The following excerpt was especially eye-opening for me: “Even the campus green at Brown University, surrounded by city streets near downtown Providence, had Lyme ticks: One friend sitting on the green had pulled a tick from her leg only to find, a short time later, an erythema migrans* in that very spot. She later tested positive for Lyme disease.”

I have a friend who was diagnosed with lupus not long after she attended Brown about 25 years ago, so I couldn’t help but wonder when I read those two sentences if my friend’s lupus and other health problems are actually due to Lyme disease. I sent my friend an email with a brief summary of the book. If she decides to be tested for Lyme, I will write about her diagnosis, treatments, and results in future posts.

As the author describes the devastating symptoms, the progress, and the setbacks she, her husband, and their two sons experienced from Lyme and other tick-born illnesses, she makes it strikingly clear how serious and complex these diseases are. But what made the ordeal many times worse for them and countless others was the turf wars that continue to rage within the medical community. They pitted doctor against doctor and doctors against government agencies, and resulted in some doctors whom patients felt were the only ones treating their illness effectively either stopping treating Lyme patients or risking losing their medical licenses.

The author was able to cure her Lyme disease, and her husband eventually recovered and stayed relatively well as long as he continued to take his medication. At the time Weintraub completed the book, one of her sons had recovered, been re-infected, and had recovered again, and the other was finally regaining his health after being gravely ill. She had much more to say, but I don’t want to spoil the ending for you.

* Erythema migrans is the name given to the rash, frequently target like, that often appears after a person is bitten by an infected tick.

Acknowledging That Things Suck Can be a Good Thing

Saturday, April 18th, 2009

A while back, I had a session with a woman–I’ll call her Susan–who was dealing with some extremely hard challenges. To begin with, she’d had arthritis her whole adult life, and had been diagnosed with fibromyalgia (a painful and often debilitating chronic illness) six years earlier. On top of that, her marriage was rocky, money was tight, and her relationship with the owner of the small company she worked for was very strained. She said she was depressed and exhausted.

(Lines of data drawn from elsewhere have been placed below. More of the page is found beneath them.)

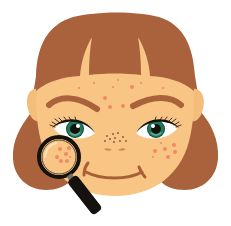
<!DOCTYPE html>
<html lang="en">
<head>
<meta charset="utf-8">
<title>Skin check</title>
<style>
:root {
  --hair: #a9623c;
  --skin: #f8c584;
  --ear: #f3bd7c;
  --brow: #a9623c;
  --mouth: #a75f37;
  --spot: #ef8a66;
  --freckle: #8a5a44;
  --nostril: #c98a55;
  --iris: #1f7a5c;
  --iris-dark: #0d4a3b;
  --iris-light: #5aa98a;
  --shine: #fde3bd;
  --ink: #15110f;
  --paper: #ffffff;
}
html, body { margin: 0; background: var(--paper); overflow: hidden; }
svg { display: block; width: 231px; height: 226px; }
.hair { fill: var(--hair); }
.skin { fill: var(--skin); }
.ear { fill: var(--ear); }
.brow { fill: none; stroke: var(--brow); stroke-width: 6; stroke-linecap: round; stroke-linejoin: round; }
.mouth { fill: none; stroke: var(--mouth); stroke-width: 3; stroke-linecap: round; }
.spots { fill: var(--spot); }
.freckles { fill: var(--freckle); }
.nostrils { fill: var(--nostril); }
.lash { fill: none; stroke: var(--ink); stroke-width: 0.8; stroke-linecap: round; }
</style>
</head>
<body>
<svg viewBox="0 0 231 226" role="img" aria-label="Face with blemishes and a magnifying glass over one cheek">
  <defs>
    <g id="eye">
      <path d="M-20 0C-14 -10 10 -13 21 4C13 12 -10 12 -20 0Z" fill="var(--paper)"/>
      <circle cx="1" cy="0" r="9" fill="var(--iris-dark)"/>
      <circle cx="1" cy="0" r="8" fill="var(--iris)"/>
      <path d="M-5 4Q1 10 7 4L4 2H-2Z" fill="var(--iris-light)"/>
      <circle cx="1" cy="0" r="5" fill="var(--ink)"/>
      <circle cx="4" cy="-3" r="2" fill="var(--paper)"/>
      <path d="M-22 -1C-14 -12 10 -15 21 4C10 -10 -10 -10 -22 -1Z" fill="var(--ink)"/>
      <path class="lash" d="M-19 -2L-24 -4M-17 -4L-22 -7M-14 -6L-19 -10M-11 -7L-15 -11M-7 -8L-10 -12M-3 -9L-5 -12M2 -9L1 -12"/>
    </g>
  </defs>

  <g id="back-hair">
    <path class="hair" d="M36 76C37 46 47 25 73 17C98 11 136 11 159 17C184 25 193 46 195 76L201 112C211 124 219 139 218 158C217 178 202 190 185 190C174 190 166 187 160 181H71C64 187 56 190 46 190C29 190 14 178 13 159C12 141 20 127 30 114Z"/>
  </g>

  <g id="head">
    <path class="ear" d="M39 89C29 87 25 98 28 109C30 118 35 123 41 121ZM191 89C202 87 206 98 203 109C201 118 196 123 190 121Z"/>
    <path class="skin" d="M37 85C42 60 75 35 115 35C155 35 189 60 193 85C195 107 193 130 187 148C176 179 149 196 115 196C81 196 54 179 43 148C37 130 35 107 37 85Z"/>
  </g>

  <g id="fringe" class="hair">
    <path d="M36 91C37 58 48 28 76 20L92 37C85 49 81 62 80 76C63 77 48 81 36 91Z"/>
    <path d="M73 18C100 12 134 12 159 18L138 37C140 49 141 61 141 75C124 73 106 73 89 75C89 61 90 48 92 37Z"/>
    <path d="M138 37L156 19C184 29 194 58 194 91C182 81 167 77 150 76C149 62 145 49 138 37Z"/>
  </g>

  <g id="brows">
    <path class="brow" d="M49 105C60 95 78 96 97 109"/>
    <path class="brow" d="M181 105C170 95 152 96 133 106"/>
  </g>

  <g id="eyes">
    <use href="#eye" transform="translate(74 129)"/>
    <use href="#eye" transform="translate(157 129) scale(-1 1)"/>
  </g>

  <g id="nose">
    <path class="nostrils" d="M104 149Q108 147 112 150Q107 152 104 149ZM126 149Q122 147 118 150Q123 152 126 149Z"/>
    <g class="freckles">
      <circle cx="107" cy="136" r="1"/><circle cx="113" cy="134" r="1"/>
      <circle cx="118" cy="133" r="1"/><circle cx="123" cy="137" r="1"/>
      <circle cx="105" cy="141" r="1"/><circle cx="110" cy="139" r="1"/>
      <circle cx="115" cy="138" r="1"/><circle cx="120" cy="141" r="1"/>
      <circle cx="126" cy="141" r="1"/><circle cx="114" cy="142" r="1"/>
    </g>
  </g>

  <g id="mouth">
    <path class="mouth" d="M86 172C101 180 128 180 142 172"/>
    <path class="mouth" d="M84 175Q84 168 88 163M139 167Q141 173 145 177"/>
  </g>

  <g id="blemishes" class="spots">
    <circle cx="94" cy="83" r="1"/><circle cx="113" cy="87" r="1"/>
    <circle cx="132" cy="87" r="2"/><circle cx="141" cy="83" r="1"/>
    <circle cx="105" cy="98" r="2"/><circle cx="110" cy="107" r="2"/>
    <circle cx="123" cy="106" r="2"/><circle cx="79" cy="88" r="1"/>
    <circle cx="118" cy="80" r="1"/><circle cx="163" cy="88" r="1"/>
    <circle cx="174" cy="145" r="2"/><circle cx="165" cy="149" r="2"/>
    <circle cx="155" cy="151" r="2"/><circle cx="175" cy="152" r="2"/>
    <circle cx="168" cy="157" r="2"/><circle cx="153" cy="157" r="1"/>
    <circle cx="161" cy="143" r="1"/>
  </g>

  <g id="magnifier">
    <circle cx="59" cy="157" r="19" fill="var(--skin)"/>
    <g class="spots">
      <circle cx="60" cy="149" r="2"/><circle cx="69" cy="148" r="2"/>
      <circle cx="57" cy="157" r="2"/><circle cx="66" cy="154" r="2"/>
      <circle cx="61" cy="161" r="2"/><circle cx="70" cy="157" r="1"/>
      <circle cx="67" cy="161" r="2"/>
    </g>
    <path d="M45 157Q46 146 56 143" fill="none" stroke="var(--shine)" stroke-width="2" stroke-linecap="round"/>
    <circle cx="59" cy="157" r="20" fill="none" stroke="var(--ink)" stroke-width="4"/>
    <circle cx="59" cy="157" r="17" fill="none" stroke="#5c4636" stroke-width="1"/>
    <g transform="translate(69 175) rotate(52)">
      <rect x="0" y="-3" width="6" height="6" fill="#77716c"/>
      <rect x="4" y="-6" width="43" height="12" rx="4" fill="var(--ink)"/>
    </g>
  </g>
</svg>
</body>
</html>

When Susan told me her story, it sounded to me like she was fighting a war. I didn’t try to minimize the difficulties she faced. I told her that I completely understood why she felt depressed and exhausted.

You might think that telling her how bad her life was would make her even more depressed. It didn’t. Instead it did the opposite. When she fully let in the circumstances of her life, she stopped feeling bad about feeling bad – and a space opened up to look at steps she could start taking to make her life better. By the end of our call, Susan told me she couldn’t remember the last time she had felt so hopeful. Susan wasn’t able to afford my coaching. But she did take steps to improve her life. Acknowledging that things suck really can be a good thing.